_Exercise details_. In the material below, find every line containing the string "shader" and return it.

_Input data_.
++++++++++

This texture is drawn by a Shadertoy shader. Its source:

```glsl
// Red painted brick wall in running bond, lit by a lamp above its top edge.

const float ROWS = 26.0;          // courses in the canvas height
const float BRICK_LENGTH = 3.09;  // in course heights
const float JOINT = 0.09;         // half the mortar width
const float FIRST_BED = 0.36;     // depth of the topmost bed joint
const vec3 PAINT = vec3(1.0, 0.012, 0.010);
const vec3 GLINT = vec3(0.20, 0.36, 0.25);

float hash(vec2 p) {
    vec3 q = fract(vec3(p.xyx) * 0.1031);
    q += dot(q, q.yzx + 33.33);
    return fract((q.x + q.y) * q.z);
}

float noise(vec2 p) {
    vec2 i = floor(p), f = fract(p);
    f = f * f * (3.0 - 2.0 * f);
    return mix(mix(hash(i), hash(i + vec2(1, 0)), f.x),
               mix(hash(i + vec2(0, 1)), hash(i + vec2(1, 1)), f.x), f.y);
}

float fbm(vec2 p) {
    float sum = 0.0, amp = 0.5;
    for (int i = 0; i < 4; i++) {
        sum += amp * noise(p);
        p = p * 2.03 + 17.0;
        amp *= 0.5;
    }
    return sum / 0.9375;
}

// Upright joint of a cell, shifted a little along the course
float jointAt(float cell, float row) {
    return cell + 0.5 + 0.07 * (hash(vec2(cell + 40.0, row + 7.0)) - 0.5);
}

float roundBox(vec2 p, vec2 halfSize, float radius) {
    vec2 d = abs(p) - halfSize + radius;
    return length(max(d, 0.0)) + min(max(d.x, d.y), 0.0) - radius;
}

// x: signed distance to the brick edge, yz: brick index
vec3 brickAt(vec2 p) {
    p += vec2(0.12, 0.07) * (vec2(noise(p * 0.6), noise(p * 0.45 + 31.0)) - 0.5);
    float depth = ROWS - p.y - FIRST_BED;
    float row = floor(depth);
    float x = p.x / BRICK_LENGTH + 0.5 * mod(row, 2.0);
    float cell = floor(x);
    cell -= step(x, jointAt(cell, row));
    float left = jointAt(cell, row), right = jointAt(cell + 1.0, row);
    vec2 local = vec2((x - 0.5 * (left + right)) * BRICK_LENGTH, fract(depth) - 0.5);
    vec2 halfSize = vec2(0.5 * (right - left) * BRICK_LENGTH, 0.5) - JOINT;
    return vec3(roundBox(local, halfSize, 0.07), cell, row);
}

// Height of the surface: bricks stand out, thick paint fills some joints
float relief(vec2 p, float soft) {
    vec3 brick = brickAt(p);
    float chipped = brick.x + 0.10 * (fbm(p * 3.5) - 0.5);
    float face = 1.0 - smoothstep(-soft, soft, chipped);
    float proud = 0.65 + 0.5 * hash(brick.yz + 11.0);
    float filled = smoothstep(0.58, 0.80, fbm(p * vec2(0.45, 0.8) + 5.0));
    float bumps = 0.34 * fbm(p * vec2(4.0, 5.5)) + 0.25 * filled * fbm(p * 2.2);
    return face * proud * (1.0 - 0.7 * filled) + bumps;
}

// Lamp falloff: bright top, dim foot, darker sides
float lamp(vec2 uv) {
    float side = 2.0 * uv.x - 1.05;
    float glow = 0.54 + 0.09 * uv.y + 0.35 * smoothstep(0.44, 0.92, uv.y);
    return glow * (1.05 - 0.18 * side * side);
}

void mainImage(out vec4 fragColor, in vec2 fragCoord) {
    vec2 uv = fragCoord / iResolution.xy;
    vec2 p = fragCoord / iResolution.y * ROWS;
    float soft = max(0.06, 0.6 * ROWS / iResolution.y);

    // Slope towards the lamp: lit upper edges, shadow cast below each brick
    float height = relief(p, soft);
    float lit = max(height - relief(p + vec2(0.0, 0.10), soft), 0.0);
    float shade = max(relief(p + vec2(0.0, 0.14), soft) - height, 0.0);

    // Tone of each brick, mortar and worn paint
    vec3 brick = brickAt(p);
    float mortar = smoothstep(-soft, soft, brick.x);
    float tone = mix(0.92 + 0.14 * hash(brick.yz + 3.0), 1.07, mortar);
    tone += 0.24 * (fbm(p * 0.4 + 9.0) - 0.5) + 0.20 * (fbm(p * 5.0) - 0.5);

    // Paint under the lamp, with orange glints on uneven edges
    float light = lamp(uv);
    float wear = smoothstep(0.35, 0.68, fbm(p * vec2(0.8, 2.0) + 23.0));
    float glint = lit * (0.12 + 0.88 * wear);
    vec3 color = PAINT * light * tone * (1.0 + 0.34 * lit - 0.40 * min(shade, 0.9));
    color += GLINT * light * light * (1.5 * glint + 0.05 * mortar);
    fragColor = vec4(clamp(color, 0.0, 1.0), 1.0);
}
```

++++++++++

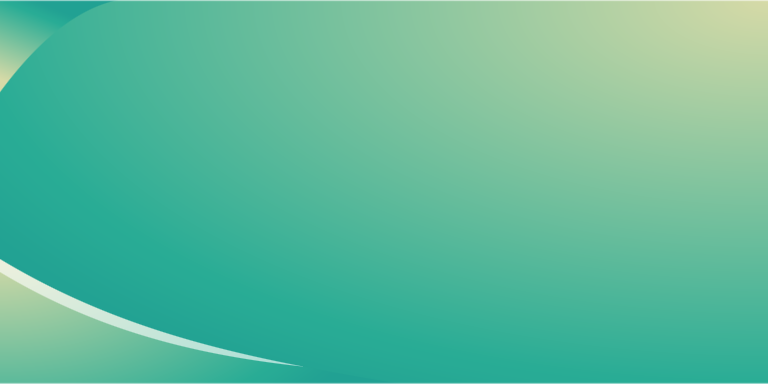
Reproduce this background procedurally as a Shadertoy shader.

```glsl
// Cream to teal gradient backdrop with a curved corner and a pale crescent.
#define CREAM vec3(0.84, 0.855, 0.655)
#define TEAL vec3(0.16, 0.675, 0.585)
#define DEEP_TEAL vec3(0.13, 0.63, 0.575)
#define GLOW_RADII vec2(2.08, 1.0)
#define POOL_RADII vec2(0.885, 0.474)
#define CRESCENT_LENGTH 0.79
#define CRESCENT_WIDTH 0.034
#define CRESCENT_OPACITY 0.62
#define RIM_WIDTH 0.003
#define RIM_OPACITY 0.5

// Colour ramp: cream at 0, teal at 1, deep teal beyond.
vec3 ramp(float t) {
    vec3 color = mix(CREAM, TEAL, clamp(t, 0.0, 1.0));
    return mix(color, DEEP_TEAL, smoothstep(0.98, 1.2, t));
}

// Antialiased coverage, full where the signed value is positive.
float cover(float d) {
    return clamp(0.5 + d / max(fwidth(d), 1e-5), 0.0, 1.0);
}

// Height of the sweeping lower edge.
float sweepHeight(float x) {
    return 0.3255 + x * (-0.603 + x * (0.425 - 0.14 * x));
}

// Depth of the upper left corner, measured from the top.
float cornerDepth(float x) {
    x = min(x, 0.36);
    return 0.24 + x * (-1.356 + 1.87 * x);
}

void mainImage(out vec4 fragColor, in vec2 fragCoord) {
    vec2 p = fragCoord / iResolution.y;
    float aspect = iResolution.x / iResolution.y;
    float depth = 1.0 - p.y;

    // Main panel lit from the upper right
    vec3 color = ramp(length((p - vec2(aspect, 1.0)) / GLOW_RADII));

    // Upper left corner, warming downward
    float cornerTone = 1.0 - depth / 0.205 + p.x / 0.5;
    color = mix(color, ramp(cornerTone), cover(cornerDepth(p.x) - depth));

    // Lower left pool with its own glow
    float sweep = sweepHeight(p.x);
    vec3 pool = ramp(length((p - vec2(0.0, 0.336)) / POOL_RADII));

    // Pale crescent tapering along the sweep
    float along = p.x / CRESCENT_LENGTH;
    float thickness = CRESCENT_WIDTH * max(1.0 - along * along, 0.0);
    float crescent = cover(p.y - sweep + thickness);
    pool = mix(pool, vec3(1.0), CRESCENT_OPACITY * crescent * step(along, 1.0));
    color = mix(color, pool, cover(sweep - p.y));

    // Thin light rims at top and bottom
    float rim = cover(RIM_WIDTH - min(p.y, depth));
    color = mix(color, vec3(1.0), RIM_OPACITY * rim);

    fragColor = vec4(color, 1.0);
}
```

++++++++++

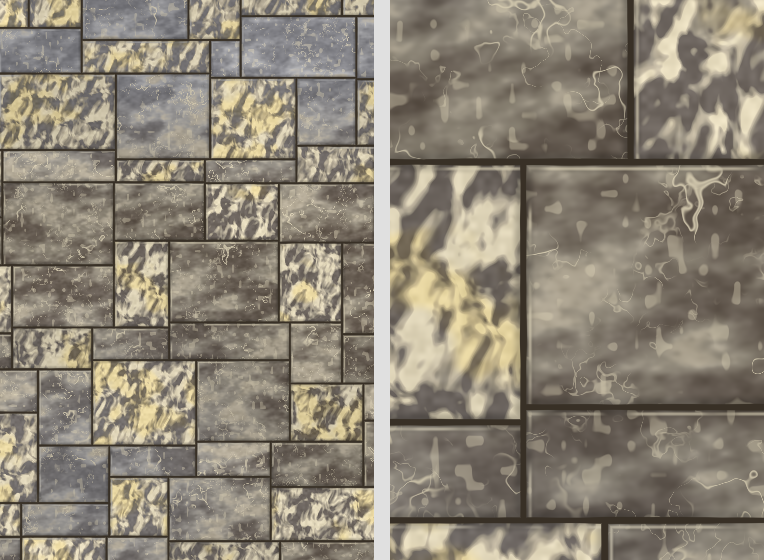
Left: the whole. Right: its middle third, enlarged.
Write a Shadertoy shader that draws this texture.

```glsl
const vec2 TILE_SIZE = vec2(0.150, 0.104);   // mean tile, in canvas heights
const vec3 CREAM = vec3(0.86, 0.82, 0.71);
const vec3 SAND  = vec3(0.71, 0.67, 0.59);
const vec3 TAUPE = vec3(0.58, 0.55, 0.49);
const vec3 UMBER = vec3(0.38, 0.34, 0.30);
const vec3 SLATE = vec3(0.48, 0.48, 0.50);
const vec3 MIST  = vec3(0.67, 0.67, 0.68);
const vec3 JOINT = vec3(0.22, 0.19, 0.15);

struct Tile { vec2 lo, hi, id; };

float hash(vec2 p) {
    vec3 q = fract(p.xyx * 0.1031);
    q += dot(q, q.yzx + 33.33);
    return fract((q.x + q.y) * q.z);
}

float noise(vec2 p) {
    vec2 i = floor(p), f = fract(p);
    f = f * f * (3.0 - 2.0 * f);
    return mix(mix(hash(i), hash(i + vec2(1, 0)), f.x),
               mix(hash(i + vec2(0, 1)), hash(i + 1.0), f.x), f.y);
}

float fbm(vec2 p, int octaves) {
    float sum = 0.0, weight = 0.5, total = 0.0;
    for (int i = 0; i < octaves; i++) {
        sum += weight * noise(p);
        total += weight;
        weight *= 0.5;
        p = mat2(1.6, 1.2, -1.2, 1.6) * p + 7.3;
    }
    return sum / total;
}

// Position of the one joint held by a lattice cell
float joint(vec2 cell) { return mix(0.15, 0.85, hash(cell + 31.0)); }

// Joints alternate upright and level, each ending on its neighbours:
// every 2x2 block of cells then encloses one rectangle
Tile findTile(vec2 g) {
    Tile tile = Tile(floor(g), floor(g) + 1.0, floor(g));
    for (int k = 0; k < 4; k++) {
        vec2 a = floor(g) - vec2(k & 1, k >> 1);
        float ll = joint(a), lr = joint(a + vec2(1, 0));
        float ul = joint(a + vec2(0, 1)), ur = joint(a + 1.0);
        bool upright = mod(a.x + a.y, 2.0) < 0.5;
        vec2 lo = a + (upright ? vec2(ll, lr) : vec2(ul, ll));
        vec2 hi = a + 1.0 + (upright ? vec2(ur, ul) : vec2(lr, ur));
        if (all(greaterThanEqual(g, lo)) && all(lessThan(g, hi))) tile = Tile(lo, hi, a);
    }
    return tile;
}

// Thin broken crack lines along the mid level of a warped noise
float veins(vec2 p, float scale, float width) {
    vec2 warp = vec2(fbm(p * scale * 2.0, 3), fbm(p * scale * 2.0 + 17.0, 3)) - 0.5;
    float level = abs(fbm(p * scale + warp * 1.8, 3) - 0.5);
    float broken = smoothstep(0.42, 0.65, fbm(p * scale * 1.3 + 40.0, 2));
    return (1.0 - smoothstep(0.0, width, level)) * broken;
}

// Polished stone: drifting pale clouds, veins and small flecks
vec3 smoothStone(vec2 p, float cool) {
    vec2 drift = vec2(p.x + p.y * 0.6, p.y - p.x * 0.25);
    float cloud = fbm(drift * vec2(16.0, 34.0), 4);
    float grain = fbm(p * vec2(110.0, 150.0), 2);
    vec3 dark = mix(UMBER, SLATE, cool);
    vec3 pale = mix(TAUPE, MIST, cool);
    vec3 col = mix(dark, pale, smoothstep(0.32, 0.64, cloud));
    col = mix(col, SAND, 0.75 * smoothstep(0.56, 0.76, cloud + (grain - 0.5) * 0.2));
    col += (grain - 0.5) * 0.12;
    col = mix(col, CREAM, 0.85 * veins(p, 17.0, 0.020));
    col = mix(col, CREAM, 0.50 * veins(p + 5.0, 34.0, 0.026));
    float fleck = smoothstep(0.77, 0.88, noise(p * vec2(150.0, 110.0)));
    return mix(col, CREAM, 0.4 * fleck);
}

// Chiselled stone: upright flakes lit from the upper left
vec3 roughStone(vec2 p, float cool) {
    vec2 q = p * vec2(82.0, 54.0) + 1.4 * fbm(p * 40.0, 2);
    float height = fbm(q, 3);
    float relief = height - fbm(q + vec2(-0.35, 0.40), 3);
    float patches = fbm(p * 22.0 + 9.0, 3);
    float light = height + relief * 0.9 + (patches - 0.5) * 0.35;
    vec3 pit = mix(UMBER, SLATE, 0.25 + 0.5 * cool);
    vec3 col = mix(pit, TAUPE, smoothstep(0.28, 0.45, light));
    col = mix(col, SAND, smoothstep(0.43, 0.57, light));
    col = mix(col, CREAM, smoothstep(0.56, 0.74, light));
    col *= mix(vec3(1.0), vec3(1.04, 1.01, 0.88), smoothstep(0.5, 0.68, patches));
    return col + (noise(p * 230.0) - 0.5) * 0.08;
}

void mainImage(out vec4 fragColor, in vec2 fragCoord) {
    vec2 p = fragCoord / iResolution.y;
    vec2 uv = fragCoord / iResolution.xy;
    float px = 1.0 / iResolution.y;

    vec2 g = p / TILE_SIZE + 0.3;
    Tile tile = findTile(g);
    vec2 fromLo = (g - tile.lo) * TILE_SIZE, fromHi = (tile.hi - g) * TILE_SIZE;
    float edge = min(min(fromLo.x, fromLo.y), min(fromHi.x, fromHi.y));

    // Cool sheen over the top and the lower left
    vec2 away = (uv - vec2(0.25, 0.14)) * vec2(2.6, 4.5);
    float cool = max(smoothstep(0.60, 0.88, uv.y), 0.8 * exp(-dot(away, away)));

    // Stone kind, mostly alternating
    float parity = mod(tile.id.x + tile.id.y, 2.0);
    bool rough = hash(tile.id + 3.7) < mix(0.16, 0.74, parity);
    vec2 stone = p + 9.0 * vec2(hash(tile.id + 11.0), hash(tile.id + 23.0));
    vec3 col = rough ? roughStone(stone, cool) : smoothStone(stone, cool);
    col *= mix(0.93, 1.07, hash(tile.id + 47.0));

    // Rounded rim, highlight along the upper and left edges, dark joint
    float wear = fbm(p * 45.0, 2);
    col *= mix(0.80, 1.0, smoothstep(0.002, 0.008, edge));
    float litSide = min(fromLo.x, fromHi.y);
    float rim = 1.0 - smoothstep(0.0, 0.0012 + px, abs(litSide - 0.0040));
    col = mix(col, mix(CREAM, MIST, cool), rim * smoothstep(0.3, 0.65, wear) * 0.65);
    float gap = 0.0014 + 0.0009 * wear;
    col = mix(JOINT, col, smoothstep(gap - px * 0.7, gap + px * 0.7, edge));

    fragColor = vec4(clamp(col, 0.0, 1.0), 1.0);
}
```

++++++++++

_Answer box_.
This texture is drawn by a Shadertoy shader. Its source:
Reproduce this background procedurally as a Shadertoy shader.
Write a Shadertoy shader that draws this texture.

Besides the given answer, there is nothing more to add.